Flexibility is specific to particular movements and joints, and their range of movement. Good flexibility is important for prevention of injury due to stiffness. Full range of motion in various joints allows our bodies to function efficiently. Yoga is a great way of building flexibility. Women who focus on solely yoga as a mode of fitness (maybe combined with walking or running) usually ignore strength and hard core endurance building.
Endurance is of two types, depending on where you focus: Muscular and Cardiovascular endurance.
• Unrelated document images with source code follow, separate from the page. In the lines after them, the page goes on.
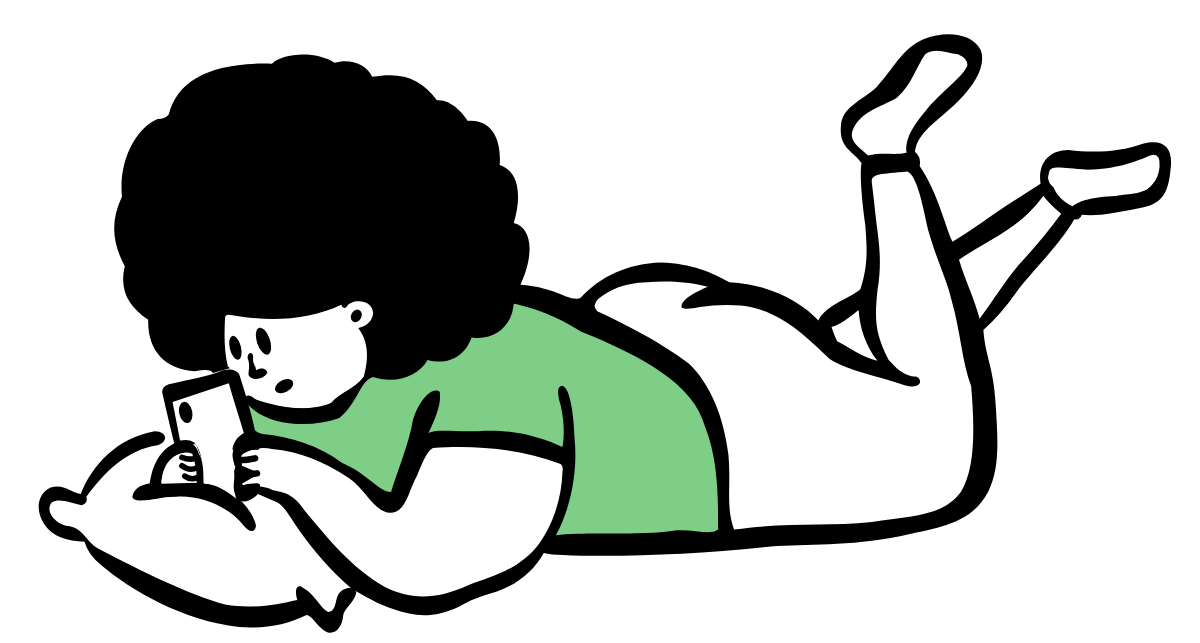
<!DOCTYPE html>
<html lang="en">
<head>
<meta charset="utf-8">
<title>Lounging with a phone</title>
<style>
:root { --ink: #000; --paper: #fff; --shirt: #7fce87; }
html, body { margin: 0; background: var(--paper); overflow: hidden; }
.illustration { display: block; width: 1200px; height: 643px; }
.ink { fill: var(--ink); }
.paper { fill: var(--paper); }
.shirt { fill: var(--shirt); }
.line { fill: none; stroke: var(--ink); stroke-width: 8; stroke-linecap: round; stroke-linejoin: round; }
</style>
</head>
<body>
<svg class="illustration" viewBox="0 0 1280 686" role="img" aria-label="A person with big curly hair lies on their front, resting on a pillow and looking at a phone">

  <g id="body">
    <path class="ink" d="M540 303 C575 304 588 310 603 316 Q614 320 619 318 C640 295 670 281 705 280 C738 281 760 291 778 301 C820 303 855 322 873 342 C880 325 912 316 918 308 C926 283 925 265 923 240 C919 212 917 185 919 174 C910 161 895 158 897 135 C898 114 917 109 935 93 C952 75 962 52 985 42 C1010 32 1037 36 1046 53 C1052 68 1042 88 1022 108 C1000 130 979 140 976 162 Q983 168 981 177 C1000 205 1008 240 1016 258 C1038 245 1060 228 1082 214 L1110 196 C1107 175 1118 160 1140 160 C1170 164 1198 161 1220 153 C1242 148 1251 158 1249 178 C1247 202 1242 217 1220 221 C1190 227 1170 231 1154 229 Q1152 235 1146 234 C1130 262 1100 290 1084 312 Q1068 335 1049 352 C1051 380 1060 392 1062 430 C1065 475 1066 500 1054 525 C1035 560 1000 563 960 572 C905 583 860 580 822 583 C745 591 660 595 600 592 Q588 592 580 590 C571 606 556 622 530 631 C510 637 502 640 490 647 C462 660 443 658 420 650 C403 645 390 636 376 629 C350 606 335 588 320 567 C308 550 304 541 296 536 L275 527 C268 535 256 538 252 531 C246 518 252 512 249 500 C247 486 244 478 264 468 L271 461 C268 448 262 437 262 426 L380 380Z"/>
    <path class="shirt" d="M549 324 C580 331 605 344 620 354 C685 380 740 410 752 455 C766 490 766 530 766 565 C757 572 740 564 720 566 C680 572 625 567 593 571 C610 540 616 500 613 470 C612 440 608 416 601 412 C594 410 594 420 598 432 C602 450 602 465 600 477 C580 468 550 457 510 460 C485 461 465 457 457 462 C465 445 471 430 469 418 C460 411 445 430 440 450 C437 470 425 500 417 525 C404 525 393 506 365 494 C340 475 310 466 280 463 Q270 462 268 450 L262 428 C282 447 325 458 360 446 C380 430 382 405 398 401 L500 340Z"/>
    <path id="trousers" class="paper" d="M930 195 C929 185 938 186 968 183 C979 188 985 223 990 245 C1000 280 1010 298 1015 320 C1025 355 1026 385 1036 412 C1040 460 1040 500 1025 525 C1005 552 970 550 930 557 C880 562 840 557 783 565 C774 540 780 520 777 485 C772 445 758 410 735 388 C705 365 665 345 637 332 Q631 326 638 319 C650 309 665 302 690 301 C720 299 740 302 755 306 C741 312 726 320 727 328 C735 333 750 323 790 326 C830 330 858 357 885 383 C905 396 940 402 965 411 C982 416 985 406 978 402 C962 401 955 391 948 384 C933 355 933 340 936 310 C942 275 936 250 934 230 C932 210 931 203 930 195Z"/>
    <path id="near-shoe" class="paper" d="M926 166 C914 155 903 149 912 134 C922 117 945 112 957 104 C973 90 978 70 987 58 C998 50 1010 57 1022 58 Q1033 63 1032 70 C1027 82 1008 95 990 115 C978 130 965 145 967 163 C955 166 940 162 926 166Z"/>
    <path class="paper" d="M887 349 C900 345 912 333 916 331 C917 350 924 370 936 385 C918 380 905 370 893 364 Q889 356 887 349Z"/>
    <path id="far-leg" class="paper" d="M1023 277 C1045 262 1060 256 1082 240 C1098 228 1105 219 1113 209 Q1120 218 1132 228 C1118 247 1104 264 1089 280 C1074 297 1060 320 1045 340 C1040 320 1030 300 1023 277Z"/>
    <path id="far-shoe" class="paper" d="M1119 184 C1121 176 1130 179 1160 181 C1190 181 1213 172 1227 166 Q1238 162 1237 178 Q1236 190 1229 197 C1220 208 1205 206 1190 209 C1165 210 1152 214 1144 220 C1134 215 1127 208 1124 200 Q1118 195 1118 189Z"/>
    <path id="arm" class="paper" d="M462 478 C500 475 550 477 598 495 Q601 497 600 503 C599 535 588 562 575 580 C555 607 525 615 500 624 C465 640 438 640 410 626 C375 606 350 575 325 545 C314 527 302 525 291 523 C282 518 270 518 263 522 L258 516 L277 505 L258 497 L257 485 C270 478 280 477 290 479 C320 482 345 492 372 510 C390 522 398 545 415 547 C433 548 435 525 445 507 C453 488 456 481 462 478Z"/>
    <path class="line" style="stroke-width:7" d="M255 491 Q264 491 272 489 M254 506 Q264 507 274 505 M256 522 Q265 519 274 519"/>
  </g>

  <g id="pillow">
    <path class="ink" d="M86 527 C98 496 125 467 165 460 C178 460 180 471 168 475 C135 480 112 503 92 530 Q94 537 87 539 C75 537 64 531 55 536 C48 545 57 557 70 561 C88 562 91 577 104 585 C150 609 200 634 240 645 C270 650 295 645 317 640 C314 630 316 622 323 627 C335 633 341 648 350 653 C359 652 357 641 361 634 C366 626 378 625 380 632 C378 643 366 650 366 657 C365 668 359 676 351 675 C340 672 334 657 327 656 C305 667 280 671 255 669 C195 662 140 630 108 603 Q94 592 90 578 C72 577 56 573 47 559 C37 544 40 526 54 520 C68 516 75 525 86 527Z"/>
    <path class="ink" d="M141 530 C143 520 152 516 165 515 C190 513 215 514 230 518 C252 525 270 545 273 561 C272 569 266 568 260 561 C245 541 214 528 188 530 C170 530 164 534 149 534 Q142 534 141 530Z"/>
  </g>

  <path id="hair" class="ink" d="M180 122 C189 86 225 66 290 68 C300 57 336 53 357 67 C372 62 391 68 397 82 C430 76 450 85 466 107 C481 106 493 120 499 129 C524 127 535 148 533 176 C555 183 556 212 548 238 C568 243 570 272 555 304 L548 323 C547 347 528 364 503 360 C496 380 478 390 456 384 C446 402 421 410 397 402 Q390 403 387 408 L350 380 L245 393 L227 398 Q225 393 208 396 C175 394 157 373 158 341 C137 327 127 310 133 284 C119 258 118 235 130 210 C126 170 146 136 168 127 Q177 127 180 122Z"/>

  <g id="head">
    <path class="paper" d="M240 339 Q240 335 246 336 C290 344 330 341 364 325 Q366 331 370 327 C374 319 397 318 398 334 C397 344 390 348 382 350 C396 368 391 390 388 402 C378 416 363 418 353 430 C330 440 290 436 268 424 L261 421 L252 398 L243 391 C239 375 239 357 240 339Z"/>
    <path class="ink" d="M262 423 Q266 420 272 426 C300 436 335 440 354 430 C364 418 378 416 389 401 L399 402 C384 405 382 430 362 446 C325 459 280 452 262 429Z"/>
    <ellipse class="ink" cx="251" cy="371" rx="6" ry="13" transform="rotate(-14 251 371)"/>
    <ellipse class="ink" cx="281" cy="364" rx="7" ry="15" transform="rotate(-18 281 364)"/>
    <path class="ink" d="M264 382 C264 375 270 375 270 381 C269 388 273 390 273 395 C279 391 285 394 285 398 C281 405 268 407 265 400 C265 394 267 390 264 382Z"/>
    <ellipse class="ink" cx="303" cy="412" rx="10.500" ry="6.500" transform="rotate(-28 303 412)"/>
    <ellipse class="ink" cx="380" cy="337" rx="5.500" ry="7" transform="rotate(30 380 337)"/>
  </g>

  <g id="phone">
    <path class="ink" d="M173 419 Q172 413 180 410 C200 405 222 402 238 395 Q250 392 255 399 C261 418 268 440 272 460 Q266 470 254 474 L248 480 L216 492 L209 474 L186 474 C181 454 177 436 173 419Z"/>
    <path class="paper" d="M184 429 L244 409 C249 427 255 445 260 462 C247 470 245 482 251 498 C247 511 247 522 252 532 C240 522 228 516 218 516 C216 498 216 481 207 472 Q201 468 192 470Z"/>
    <ellipse class="ink" cx="198" cy="440" rx="7" ry="11.500" transform="rotate(-12 198 440)"/>
  </g>

  <g id="far-hand">
    <path class="ink" d="M159 522 C161 500 168 482 186 473 C198 468 209 472 212 484 C217 491 217 505 217 517 L207 518 C212 510 209 497 205 484 C192 480 173 490 172 518Z"/>
    <path class="paper" d="M172 516 C173 493 186 482 202 483 L210 515Z"/>
    <path class="line" style="stroke-width:6" d="M194 488 Q202 491 208 489 M194 497 Q202 503 210 499 M197 508 Q204 513 212 509"/>
  </g>
  <path id="near-thumb" class="ink" d="M249 482 C247 473 258 470 266 465 L285 471 L275 480 C265 479 258 482 256 490 L250 497Z"/>
</svg>
</body>
</html>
Muscular endurance is the ability to contract muscle over a period of time without fatiguing. Muscular endurance allows us to sustain physically challenging activities without having to stop for recovery. Muscle fatigue is cause due to a build up of lactic acid in the muscle being worked. Endurance training primes our bodies to tolerate and process higher and higher levels of lactic acid. This is how our performance improves with every exercise session – you can run longer, lift more, swim faster.
Cardiovascular endurance is often loosely called stamina. It is the ability of your body to function under oxygen stress, i.e. work with lesser oxygen than you are used to. Building cardiovascular endurance trains our bodies to transport and use oxygen more efficiently.
Endurance training can be built into any workout routine. Interval training and circuit training through weights are two such routines. Women tend to miss out on this aspect of fitness as well. In general, fitness levels are boosted when you continually surprise your body by mixing up your workouts. Endurance training actually depends heavily on changing your routines to keep modifying the nature and degree of endurance built.
Whew! We’re half way through. But isn’t this interesting? 🙂
Agility is the body’s quickness in changing direction and increasing speed. These motions are usually absent from our day to day lives, unless you are a dancer or a sports person. Agility exercises help engage the central nervous system by making you more conscious of your body movements. This ensures that your muscle groups are adequately engaged even when they are fatigued, thereby reducing chances of injury. Long distance runners who are scraping the bottom of their energy barrels at the end of their runs, benefit from their agility training to throw in a last mile sprint.
Balance and Coordination
Balance and coordination is your ability to control the movements and stay upright. It involves having a strong core, that is in touch with your body senses (eyes, ears). Again, yoga is a great exercise form to build balance and coordination, as is dance.
Nutrition is the aspect of fitness that is the most used and abused. Diets, diet combinations, more protein, less carbohydrates, more fibre, less juice – you name it and it has probably done its rounds as a fad at some point of time. Nutrition is what bring energy and balance in your life, that helps you fight of deficiencies and remain strong. Our diet is our primary source of nutrition. At this stage, suffice to say – a balanced diet, not artificially inflating any nutrient group, is the best diet to have. And let’s not forget water – that elixir of life and youth. Copious amounts of water to help us stay hydrated and fresh.
OK! That’s it for today. I’ll start a series of dedicated posts now with links to sample workouts that you can build into your weekly routines.